Exercise aim —
The entries are to be written out word for word, with their images left out.

[[ Materials provided, beginning ]]

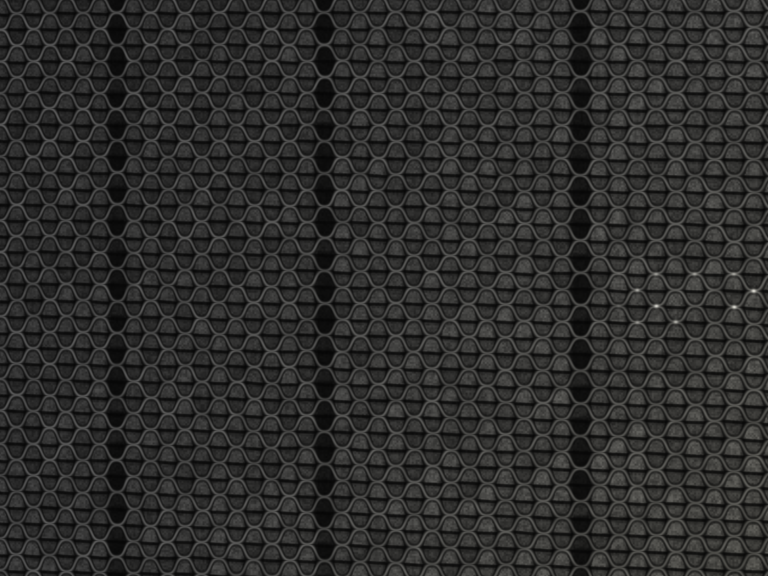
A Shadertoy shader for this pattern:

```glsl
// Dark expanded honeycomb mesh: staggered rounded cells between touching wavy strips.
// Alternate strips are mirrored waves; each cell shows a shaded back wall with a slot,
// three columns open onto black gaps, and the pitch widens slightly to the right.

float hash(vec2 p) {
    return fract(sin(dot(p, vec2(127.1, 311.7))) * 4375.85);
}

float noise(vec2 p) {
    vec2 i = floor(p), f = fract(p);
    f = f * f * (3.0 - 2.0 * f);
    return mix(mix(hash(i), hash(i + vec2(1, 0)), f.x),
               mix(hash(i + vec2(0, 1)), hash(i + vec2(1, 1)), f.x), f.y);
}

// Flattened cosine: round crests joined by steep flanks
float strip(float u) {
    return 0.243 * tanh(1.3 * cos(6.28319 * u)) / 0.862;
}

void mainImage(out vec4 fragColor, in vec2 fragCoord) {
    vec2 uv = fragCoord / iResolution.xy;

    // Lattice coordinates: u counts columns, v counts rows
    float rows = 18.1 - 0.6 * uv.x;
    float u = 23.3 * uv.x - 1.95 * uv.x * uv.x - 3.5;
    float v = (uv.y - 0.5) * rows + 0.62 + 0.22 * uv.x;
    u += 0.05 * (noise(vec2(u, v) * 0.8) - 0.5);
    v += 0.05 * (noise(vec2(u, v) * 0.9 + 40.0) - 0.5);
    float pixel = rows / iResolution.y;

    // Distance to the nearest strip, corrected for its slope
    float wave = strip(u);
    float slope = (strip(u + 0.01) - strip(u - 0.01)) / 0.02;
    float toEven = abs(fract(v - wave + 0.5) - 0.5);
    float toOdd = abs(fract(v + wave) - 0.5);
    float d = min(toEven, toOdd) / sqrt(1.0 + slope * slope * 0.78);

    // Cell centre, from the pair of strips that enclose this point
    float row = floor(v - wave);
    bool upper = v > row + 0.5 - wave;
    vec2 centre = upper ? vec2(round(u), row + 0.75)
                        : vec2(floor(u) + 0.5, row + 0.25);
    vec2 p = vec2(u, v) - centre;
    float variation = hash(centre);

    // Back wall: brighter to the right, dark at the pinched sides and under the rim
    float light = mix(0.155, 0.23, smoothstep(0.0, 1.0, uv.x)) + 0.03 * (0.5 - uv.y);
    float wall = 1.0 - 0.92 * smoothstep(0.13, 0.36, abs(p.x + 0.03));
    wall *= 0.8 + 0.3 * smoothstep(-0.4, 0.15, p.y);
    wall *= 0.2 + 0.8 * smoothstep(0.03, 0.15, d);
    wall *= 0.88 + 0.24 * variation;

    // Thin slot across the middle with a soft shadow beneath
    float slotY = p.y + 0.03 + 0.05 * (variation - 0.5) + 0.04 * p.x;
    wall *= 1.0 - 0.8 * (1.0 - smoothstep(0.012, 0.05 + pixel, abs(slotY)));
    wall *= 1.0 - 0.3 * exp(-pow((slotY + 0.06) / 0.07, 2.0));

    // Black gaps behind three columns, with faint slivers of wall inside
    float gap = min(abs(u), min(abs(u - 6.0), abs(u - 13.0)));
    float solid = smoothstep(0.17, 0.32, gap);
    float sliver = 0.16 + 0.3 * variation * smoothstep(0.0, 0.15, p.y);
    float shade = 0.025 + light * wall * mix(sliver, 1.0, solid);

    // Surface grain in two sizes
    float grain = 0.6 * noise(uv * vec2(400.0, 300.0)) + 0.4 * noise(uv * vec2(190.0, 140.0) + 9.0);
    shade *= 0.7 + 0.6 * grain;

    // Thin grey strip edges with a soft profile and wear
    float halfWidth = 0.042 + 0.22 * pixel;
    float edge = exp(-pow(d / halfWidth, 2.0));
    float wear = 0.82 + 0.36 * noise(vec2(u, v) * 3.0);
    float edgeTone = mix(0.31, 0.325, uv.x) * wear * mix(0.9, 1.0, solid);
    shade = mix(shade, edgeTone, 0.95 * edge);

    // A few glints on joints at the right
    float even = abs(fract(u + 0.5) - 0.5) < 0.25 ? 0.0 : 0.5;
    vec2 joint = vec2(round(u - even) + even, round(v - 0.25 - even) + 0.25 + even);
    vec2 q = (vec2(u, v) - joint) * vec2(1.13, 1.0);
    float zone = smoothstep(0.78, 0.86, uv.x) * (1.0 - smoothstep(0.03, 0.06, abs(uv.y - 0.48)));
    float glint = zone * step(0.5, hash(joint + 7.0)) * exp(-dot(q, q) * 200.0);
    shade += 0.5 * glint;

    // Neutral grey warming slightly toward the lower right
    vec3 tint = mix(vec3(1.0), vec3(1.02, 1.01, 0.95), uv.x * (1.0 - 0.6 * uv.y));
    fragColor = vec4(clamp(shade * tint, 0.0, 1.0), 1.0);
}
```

[[ Materials provided, end ]]

Exercise result —
A Shadertoy shader for this pattern:

```glsl
// Dark expanded honeycomb mesh: staggered rounded cells between touching wavy strips.
// Alternate strips are mirrored waves; each cell shows a shaded back wall with a slot,
// three columns open onto black gaps, and the pitch widens slightly to the right.

float hash(vec2 p) {
    return fract(sin(dot(p, vec2(127.1, 311.7))) * 4375.85);
}

float noise(vec2 p) {
    vec2 i = floor(p), f = fract(p);
    f = f * f * (3.0 - 2.0 * f);
    return mix(mix(hash(i), hash(i + vec2(1, 0)), f.x),
               mix(hash(i + vec2(0, 1)), hash(i + vec2(1, 1)), f.x), f.y);
}

// Flattened cosine: round crests joined by steep flanks
float strip(float u) {
    return 0.243 * tanh(1.3 * cos(6.28319 * u)) / 0.862;
}

void mainImage(out vec4 fragColor, in vec2 fragCoord) {
    vec2 uv = fragCoord / iResolution.xy;

    // Lattice coordinates: u counts columns, v counts rows
    float rows = 18.1 - 0.6 * uv.x;
    float u = 23.3 * uv.x - 1.95 * uv.x * uv.x - 3.5;
    float v = (uv.y - 0.5) * rows + 0.62 + 0.22 * uv.x;
    u += 0.05 * (noise(vec2(u, v) * 0.8) - 0.5);
    v += 0.05 * (noise(vec2(u, v) * 0.9 + 40.0) - 0.5);
    float pixel = rows / iResolution.y;

    // Distance to the nearest strip, corrected for its slope
    float wave = strip(u);
    float slope = (strip(u + 0.01) - strip(u - 0.01)) / 0.02;
    float toEven = abs(fract(v - wave + 0.5) - 0.5);
    float toOdd = abs(fract(v + wave) - 0.5);
    float d = min(toEven, toOdd) / sqrt(1.0 + slope * slope * 0.78);

    // Cell centre, from the pair of strips that enclose this point
    float row = floor(v - wave);
    bool upper = v > row + 0.5 - wave;
    vec2 centre = upper ? vec2(round(u), row + 0.75)
                        : vec2(floor(u) + 0.5, row + 0.25);
    vec2 p = vec2(u, v) - centre;
    float variation = hash(centre);

    // Back wall: brighter to the right, dark at the pinched sides and under the rim
    float light = mix(0.155, 0.23, smoothstep(0.0, 1.0, uv.x)) + 0.03 * (0.5 - uv.y);
    float wall = 1.0 - 0.92 * smoothstep(0.13, 0.36, abs(p.x + 0.03));
    wall *= 0.8 + 0.3 * smoothstep(-0.4, 0.15, p.y);
    wall *= 0.2 + 0.8 * smoothstep(0.03, 0.15, d);
    wall *= 0.88 + 0.24 * variation;

    // Thin slot across the middle with a soft shadow beneath
    float slotY = p.y + 0.03 + 0.05 * (variation - 0.5) + 0.04 * p.x;
    wall *= 1.0 - 0.8 * (1.0 - smoothstep(0.012, 0.05 + pixel, abs(slotY)));
    wall *= 1.0 - 0.3 * exp(-pow((slotY + 0.06) / 0.07, 2.0));

    // Black gaps behind three columns, with faint slivers of wall inside
    float gap = min(abs(u), min(abs(u - 6.0), abs(u - 13.0)));
    float solid = smoothstep(0.17, 0.32, gap);
    float sliver = 0.16 + 0.3 * variation * smoothstep(0.0, 0.15, p.y);
    float shade = 0.025 + light * wall * mix(sliver, 1.0, solid);

    // Surface grain in two sizes
    float grain = 0.6 * noise(uv * vec2(400.0, 300.0)) + 0.4 * noise(uv * vec2(190.0, 140.0) + 9.0);
    shade *= 0.7 + 0.6 * grain;

    // Thin grey strip edges with a soft profile and wear
    float halfWidth = 0.042 + 0.22 * pixel;
    float edge = exp(-pow(d / halfWidth, 2.0));
    float wear = 0.82 + 0.36 * noise(vec2(u, v) * 3.0);
    float edgeTone = mix(0.31, 0.325, uv.x) * wear * mix(0.9, 1.0, solid);
    shade = mix(shade, edgeTone, 0.95 * edge);

    // A few glints on joints at the right
    float even = abs(fract(u + 0.5) - 0.5) < 0.25 ? 0.0 : 0.5;
    vec2 joint = vec2(round(u - even) + even, round(v - 0.25 - even) + 0.25 + even);
    vec2 q = (vec2(u, v) - joint) * vec2(1.13, 1.0);
    float zone = smoothstep(0.78, 0.86, uv.x) * (1.0 - smoothstep(0.03, 0.06, abs(uv.y - 0.48)));
    float glint = zone * step(0.5, hash(joint + 7.0)) * exp(-dot(q, q) * 200.0);
    shade += 0.5 * glint;

    // Neutral grey warming slightly toward the lower right
    vec3 tint = mix(vec3(1.0), vec3(1.02, 1.01, 0.95), uv.x * (1.0 - 0.6 * uv.y));
    fragColor = vec4(clamp(shade * tint, 0.0, 1.0), 1.0);
}
```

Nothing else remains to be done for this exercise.